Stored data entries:
-------

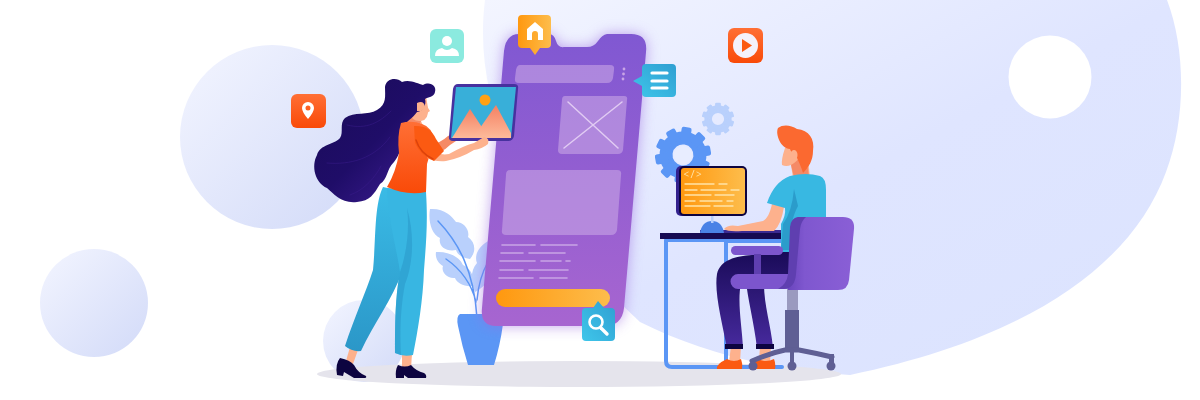
<!DOCTYPE html>
<html lang="en">
<head>
<meta charset="utf-8">
<title>App design and development banner</title>
<style>
:root{
  --white:#fff; --navy:#160a52; --ink:#0d0440; --skin:#fdb18d; --skin-deep:#f58a66;
  --orange:#fb5a12; --amber:#ffa114; --sky:#38b8e2; --blue:#5b96f5; --pale-blue:#b9d0fc;
  --violet:#7c55cd; --violet-deep:#5f3fb0; --wire:#c9a5e6; --steel:#5f5f94; --floor:#e5e4ec; --mint:#8beadf;
}
html,body{margin:0;height:100%;overflow:hidden;background:var(--white)}
.banner{display:block;width:1200px;height:400px}
.code-tag{font:11px "Noto Sans Mono","DejaVu Sans Mono",monospace;fill:#ffe3a6}
.wire{fill:var(--wire);opacity:.6}
.line{fill:none;stroke-linecap:round;stroke-linejoin:round}
</style>
</head>
<body>
<svg class="banner" viewBox="0 0 1200 400" role="img" aria-label="A woman places a picture on a giant phone wireframe while a man codes at a desk">
<defs>
  <linearGradient id="blob" x1="0" y1="0" x2="1" y2="1"><stop offset="0" stop-color="#f3f5ff"/><stop offset=".5" stop-color="#dfe5ff"/><stop offset="1" stop-color="#dbe3fe"/></linearGradient>
  <linearGradient id="bubble" x1="0" y1="0" x2="1" y2="1"><stop offset="0" stop-color="#f3f5ff"/><stop offset="1" stop-color="#d2daf8"/></linearGradient>
  <linearGradient id="phone" x1="0" y1="0" x2="0" y2="1"><stop offset="0" stop-color="#8058d2"/><stop offset="1" stop-color="#a765d0"/></linearGradient>
  <linearGradient id="amber" x1="0" y1="0" x2="1" y2="0"><stop offset="0" stop-color="#ff980f"/><stop offset="1" stop-color="#fdbd4c"/></linearGradient>
  <linearGradient id="sky" x1="1" y1="0" x2="0" y2="1"><stop offset="0" stop-color="#2f9fd2"/><stop offset="1" stop-color="#3fc6ea"/></linearGradient>
  <linearGradient id="red" x1="0" y1="0" x2="0" y2="1"><stop offset="0" stop-color="#ff6f35"/><stop offset="1" stop-color="#f94a08"/></linearGradient>
  <linearGradient id="hair" x1="0" y1="0" x2="1" y2="1"><stop offset="0" stop-color="#1a0b58"/><stop offset=".5" stop-color="#1f0d68"/><stop offset="1" stop-color="#43209a"/></linearGradient>
  <linearGradient id="trousers" x1="0" y1="0" x2="0" y2="1"><stop offset="0" stop-color="#3abbe6"/><stop offset="1" stop-color="#2b97c8"/></linearGradient>
  <linearGradient id="dark-trousers" x1="0" y1="0" x2="0" y2="1"><stop offset="0" stop-color="#180a56"/><stop offset="1" stop-color="#472a9e"/></linearGradient>
  <linearGradient id="chair" x1="0" y1="0" x2="1" y2="0"><stop offset="0" stop-color="#6a45bd"/><stop offset=".25" stop-color="#7f57cf"/><stop offset="1" stop-color="#8a5fd6"/></linearGradient>
  <linearGradient id="hill" x1="0" y1="0" x2="0" y2="1"><stop offset="0" stop-color="#f58062"/><stop offset="1" stop-color="#fdba9a"/></linearGradient>
  <filter id="glow" x="-30%" y="-20%" width="160%" height="140%"><feGaussianBlur stdDeviation="7"/></filter>
  <path id="phone-shape" d="M519 34H549Q554 34 556 41T564 47H587Q594 47 598 41T607 34H631Q648 34 646 52L624 308Q622 326 604 326H496Q480 326 482 308L504 51Q506 34 519 34Z"/>
  <g id="gear">
    <circle r="17" fill="none" stroke="currentColor" stroke-width="13"/>
    <g id="teeth" fill="currentColor"><rect x="-5" y="-28" width="10" height="56" rx="2" clip-path="url(#gear-ring)"/></g>
  </g>
  <clipPath id="gear-ring"><path clip-rule="evenodd" d="M-40-40H40V40H-40ZM0-15A15 15 0 0 0 0 15A15 15 0 0 0 0-15Z"/></clipPath>
  <g id="full-gear"><use href="#gear"/><use href="#teeth" transform="rotate(36)"/><use href="#teeth" transform="rotate(72)"/><use href="#teeth" transform="rotate(108)"/><use href="#teeth" transform="rotate(144)"/></g>
</defs>

<g id="backdrop">
  <path d="M485 0H1167C1186 50 1186 120 1166 172C1130 270 1020 340 850 375C770 370 700 352 640 322C540 230 470 120 485 0Z" fill="url(#blob)"/>
  <circle cx="1050" cy="77" r="41.5" fill="var(--white)"/>
  <circle cx="272" cy="137" r="92" fill="url(#bubble)"/>
  <circle cx="94" cy="303" r="54" fill="url(#bubble)"/>
  <circle cx="364" cy="341" r="41" fill="url(#bubble)"/>
  <ellipse cx="579" cy="374" rx="262" ry="13" fill="var(--floor)"/>
</g>

<g id="plant">
  <g fill="var(--pale-blue)">
    <path d="M430 209C444 208 452 216 456 222C464 222 470 230 468 237C476 243 476 252 470 259C462 258 457 254 456 250C446 252 438 246 440 238C431 234 428 220 430 209Z"/>
    <path d="M436 252C450 251 460 258 463 265C471 269 475 277 473 286C464 287 457 283 455 278C446 279 441 271 443 266C438 263 435 258 436 252Z"/>
    <path d="M490 240C478 246 474 256 477 263C470 271 471 282 475 292C485 287 492 277 490 268Z"/>
  </g>
  <path class="line" d="M438 221C458 242 474 270 477 318M446 259C462 270 472 286 476 302M488 262C480 276 478 288 477 300" stroke="var(--blue)" stroke-width="1.5"/>
  <path d="M460 314H501Q505 316 503 324Q500 346 494 365H468Q462 346 458 326Q456 316 460 314Z" fill="var(--blue)"/>
</g>

<g id="phone-wireframe">
  <use href="#phone-shape" fill="#9a6be0" opacity=".6" filter="url(#glow)"/>
  <use href="#phone-shape" fill="url(#phone)"/>
  <path class="wire" d="M520 65H610Q615 65 614 70L613 78Q612 83 607 83H519Q514 83 515 78L516 70Q517 65 520 65Z"/>
  <g fill="var(--wire)"><circle cx="624" cy="69" r="1.4"/><circle cx="623.5" cy="74" r="1.4"/><circle cx="623" cy="79" r="1.4"/></g>
  <path class="wire" d="M565 96H624Q628 96 627 100L623 150Q622 154 618 154H562Q558 154 558 150L562 100Q562 96 565 96Z"/>
  <path class="line" d="M568 102L618 148M622 102L564 148" stroke="#e1cbf3" stroke-width="1.5"/>
  <path class="wire" d="M510 170H617Q622 170 621 175L617 230Q616 235 611 235H506Q501 235 502 230L506 175Q506 170 510 170Z"/>
  <path class="line" d="M502 245H535M541 245H577M501 253H523M529 253H565M500 261H535M541 261H561M566 261H570M500 270H523M529 270H568M499 278H533M540 278H567" stroke="var(--wire)" stroke-width="1.6"/>
  <rect x="496" y="289" width="114" height="18" rx="9" fill="url(#amber)"/>
</g>

<g id="home-marker">
  <path d="M522 15H547Q551 15 551 19V44Q551 48 547 48H540L535 55L530 48H522Q518 48 518 44V19Q518 15 522 15Z" fill="url(#amber)"/>
  <path d="M527 29L535 22L543 29V40H538V34Q538 31 535 31T532 34V40H527Z" fill="var(--white)"/>
</g>
<g id="menu-marker">
  <path d="M646 64H672Q676 64 676 68V93Q676 97 672 97H646Q642 97 642 93V86L633 81L642 76V68Q642 64 646 64Z" fill="url(#sky)"/>
  <path class="line" d="M652 73H667M652 81H667M652 88H667" stroke="var(--white)" stroke-width="3.2"/>
</g>
<g id="search-marker">
  <path d="M586 308H593L598 301L604 308H611Q615 308 615 312V337Q615 341 611 341H586Q582 341 582 337V312Q582 308 586 308Z" fill="url(#sky)"/>
  <circle cx="596" cy="322" r="6.5" fill="none" stroke="var(--white)" stroke-width="2.6"/>
  <path class="line" d="M601 328L607 334" stroke="var(--white)" stroke-width="3.4"/>
</g>
<g id="profile-tile">
  <rect x="430" y="29" width="34" height="34" rx="6" fill="var(--mint)"/>
  <circle cx="447" cy="41" r="5" fill="var(--white)"/>
  <path d="M435 56Q435 49 442 48Q447 52 452 48Q459 49 459 56Z" fill="var(--white)"/>
</g>
<g id="location-tile">
  <rect x="291" y="94" width="35" height="34" rx="6" fill="url(#red)"/>
  <path fill="var(--white)" fill-rule="evenodd" d="M308 119Q302 112 302 108A6 6 0 0 1 314 108Q314 112 308 119ZM308 105.5A2.5 2.5 0 0 0 308 110.500A2.500 2.500 0 0 0 308 105.500Z"/>
</g>
<g id="video-tile">
  <rect x="728" y="28" width="35" height="35" rx="6" fill="url(#red)"/>
  <circle cx="745.500" cy="45.500" r="12.500" fill="#f4f1fb"/>
  <path d="M742 39L752 45.500L742 52Z" fill="var(--orange)"/>
</g>

<g id="woman">
  <path d="M405 106Q404 118 401 126L424 128L421 121Q429 120 428 108L426 96H408Z" fill="var(--skin)"/>
  <path d="M409 112Q412 122 421 121L419 126L404 125Z" fill="var(--skin-deep)"/>
  <path d="M425 103L430 111L427 113Z" fill="var(--skin)"/>
  <path d="M385 87C386 78 397 77 402 82C410 79 418 84 423 85C430 81 437 86 435 92C434 97 428 97 425 99C427 105 422 112 417 112C413 118 407 121 404 125C400 139 404 150 394 162C386 170 388 179 380 184C374 194 370 201 357 202C342 204 334 194 327 188C315 183 311 166 317 155C320 144 334 145 340 138C344 132 339 124 345 118C354 111 368 116 377 110C387 104 385 96 385 87Z" fill="url(#hair)"/>
  <path class="line" d="M347 125C367 130 380 122 391 111M327 163C350 165 374 159 390 137M350 195C365 190 376 176 381 166" stroke="#3b1c8c" stroke-width="1" opacity=".5"/>
  <path d="M417 103Q424 100 425 107Q423 112 417 111Z" fill="var(--skin)"/>
  <g id="woman-feet">
    <path d="M350 347L346 361L353 364L358 350Z" fill="var(--skin)"/><path d="M402 354L402 368H411L412 354Z" fill="var(--skin)"/>
    <path d="M340 358Q350 360 354 365Q358 373 366 376Q367 378 364 378H354L344 372L343 376L337 375Q335 364 340 358Z" fill="var(--ink)"/>
    <path d="M398 365Q405 368 411 365Q416 371 424 373Q427 375 426 378H408L404 375V378H396Q395 370 398 365Z" fill="var(--ink)"/>
  </g>
  <path d="M383 187L414 194C414 220 410 250 403 270C392 300 373 325 361 351Q352 352 345 346C354 318 366 292 373 270C376 240 374 205 383 187Z" fill="url(#trousers)"/>
  <path d="M387 188L426 192C428 222 426 244 424 270C423 300 418 330 413 355Q403 357 395 353C395 325 395 297 400 272C396 245 388 220 387 188Z" fill="#38b6e2"/>
  <path d="M400 272C406 255 410 230 407 208C415 235 413 265 405 284C400 310 400 335 401 355L395 353C395 325 395 297 400 272Z" fill="#2b97c8" opacity=".55"/>
  <path d="M401 123Q412 120 422 124Q432 127 434 140L427 164L426 192Q407 196 387 187Q396 172 399 153Q397 136 401 123Z" fill="url(#red)"/>
</g>

<g id="picture-card">
  <path d="M430 143Q438 145 448 136L458 132L462 137L450 145Q442 153 432 154Z" fill="var(--skin-deep)"/>
  <path d="M458 84H514Q519 84 518 89L514 136Q513 141 508 141H453Q448 141 449 136L453 89Q454 84 458 84Z" fill="#47319f"/>
  <path d="M456 87H516L511 138H451Z" fill="#38afd9"/>
  <circle cx="485" cy="100" r="5.500" fill="var(--amber)"/>
  <path d="M452 138L470 109L489 138Z" fill="url(#hill)"/>
  <path d="M473 138L496 105L511 133V138Z" fill="url(#hill)"/>
</g>
<g id="woman-front-arm">
  <path d="M430 148Q438 156 449 154Q463 146 474 143L484 137Q490 138 488 144Q482 149 474 150Q461 158 446 161Q435 162 427 158Z" fill="var(--skin)"/>
  <path d="M414 126Q430 125 436 139L444 151L434 161Q420 155 415 143Z" fill="var(--orange)"/>
  <path d="M416 140Q420 153 433 159" class="line" stroke="#dc420c" stroke-width="1.5"/>
</g>

<g id="gears">
  <use href="#full-gear" transform="translate(683 155) rotate(8)" color="var(--blue)"/>
  <circle cx="683" cy="155" r="9" fill="#e8edff"/>
  <use href="#full-gear" transform="translate(718 119) scale(.58)" color="var(--pale-blue)"/>
</g>

<g id="desk">
  <path class="line" d="M666 240V361Q666 367 672 367H782M666 240H726V361" stroke="var(--blue)" stroke-width="4"/>
  <path class="line" d="M726 241H790" stroke="var(--blue)" stroke-width="4"/>
  <rect x="660" y="233" width="135" height="6" fill="var(--navy)"/>
  <rect x="700" y="230" width="82" height="3" fill="#3b2a92"/>
  <path d="M700 233Q702 221 712 221T724 233Z" fill="#4a82e6"/>
  <rect x="711" y="214" width="2.500" height="9" fill="var(--pale-blue)"/>
  <rect x="676" y="166" width="69" height="50" rx="5" fill="#33218e"/>
  <rect x="679" y="166" width="68" height="50" rx="5" fill="var(--ink)"/>
  <rect x="681" y="168" width="64" height="46" rx="3" fill="url(#amber)"/>
  <text class="code-tag" x="683" y="178" textLength="19">&lt;/&gt;</text>
  <path class="line" d="M685 184H714M719 184H727M685 190H697M701 190H726M731 190H739M685 195H711M715 195H734M685 201H695M700 201H722M727 201H733M685 206H710M714 206H733" stroke="#ffe3a6" stroke-width="1.300"/>
</g>

<g id="man">
  <g id="man-legs">
    <path d="M731 346H741L740 362H729Z" fill="var(--skin)"/><path d="M760 346H771L770 362H759Z" fill="var(--skin)"/>
    <path d="M727 359Q734 363 741 359Q743 364 742 369H717Q716 364 727 359Z" fill="var(--orange)"/>
    <path d="M758 359Q766 363 774 359Q776 364 775 369H750Q749 364 758 359Z" fill="var(--orange)"/>
    <path d="M796 252V284H764C764 306 771 325 773 348H757C754 322 747 296 746 280C746 262 757 254 772 251Z" fill="url(#dark-trousers)"/>
    <path d="M790 249V276C772 280 750 280 741 283C737 302 742 326 743 348H727C722 322 714 292 717 274C720 260 736 256 752 255Z" fill="url(#dark-trousers)"/>
    <path d="M725 344H743V349H725ZM756 344H774V349H756Z" fill="var(--ink)"/>
  </g>
  <path d="M772 204C770 213 767 219 763 221L738 226Q728 224 724 229Q728 232 742 231L774 231Q781 225 784 207Z" fill="var(--skin)"/>
  <path d="M785 148Q781 160 782 165Q786 167 791 165L793 178H810L808 158Q804 143 785 148Z" fill="var(--skin)"/>
  <path d="M791 165Q797 162 800 156L808 168L809 177H794Z" fill="var(--skin-deep)"/>
  <path d="M778 128C783 124 791 125 797 129C809 130 815 139 813 151C813 160 809 167 803 173C801 166 798 160 796 156C794 152 791 153 790 149C781 149 775 134 778 128Z" fill="#fb6930"/>
  <ellipse cx="794" cy="155" rx="3.500" ry="5" fill="var(--skin)"/>
  <path d="M790 176Q806 172 820 176Q826 178 826 190V252H781V224Q786 215 785 208L767 203Q774 182 790 176Z" fill="var(--sky)"/>
  <path d="M794 189Q792 212 783 224L781 250H790Q789 222 798 206Z" fill="#2691c2" opacity=".7"/>
</g>

<g id="office-chair">
  <path d="M787 289H798V312H787Z" fill="#9a9abf"/>
  <path d="M785 310H799V351H785Z" fill="var(--steel)"/>
  <path d="M752 361Q770 353 785 350H799Q815 353 832 357" class="line" stroke="var(--steel)" stroke-width="5"/>
  <path d="M792 350V364" class="line" stroke="var(--steel)" stroke-width="4"/>
  <g fill="var(--steel)"><circle cx="753" cy="366" r="4.500"/><circle cx="792" cy="366" r="4.500"/><circle cx="831" cy="366" r="4.500"/><path d="M829 354H834V364H829Z"/></g>
  <rect x="731" y="246" width="52" height="9" rx="4.500" fill="var(--violet)"/>
  <path d="M754 254H761V277H754Z" fill="var(--violet-deep)"/>
  <path d="M738 274H792V289H738A7.500 7.500 0 0 1 738 274Z" fill="var(--violet)"/>
  <path d="M800 217H843Q855 217 854 229L849 280Q848 290 838 290H788L791 227Q792 217 800 217Z" fill="url(#chair)"/>
  <path d="M798 217H806Q801 221 800 229L796 274Q795 288 784 289H778Q787 284 788 274L790 227Q791 218 798 217Z" fill="var(--violet-deep)"/>
</g>
</svg>
</body>
</html>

-------

Exercise description: Wherever the word "href" appears in the records above, copy that line.

Task response:
  <g id="full-gear"><use href="#gear"/><use href="#teeth" transform="rotate(36)"/><use href="#teeth" transform="rotate(72)"/><use href="#teeth" transform="rotate(108)"/><use href="#teeth" transform="rotate(144)"/></g>
  <use href="#phone-shape" fill="#9a6be0" opacity=".6" filter="url(#glow)"/>
  <use href="#phone-shape" fill="url(#phone)"/>
  <use href="#full-gear" transform="translate(683 155) rotate(8)" color="var(--blue)"/>
  <use href="#full-gear" transform="translate(718 119) scale(.58)" color="var(--pale-blue)"/>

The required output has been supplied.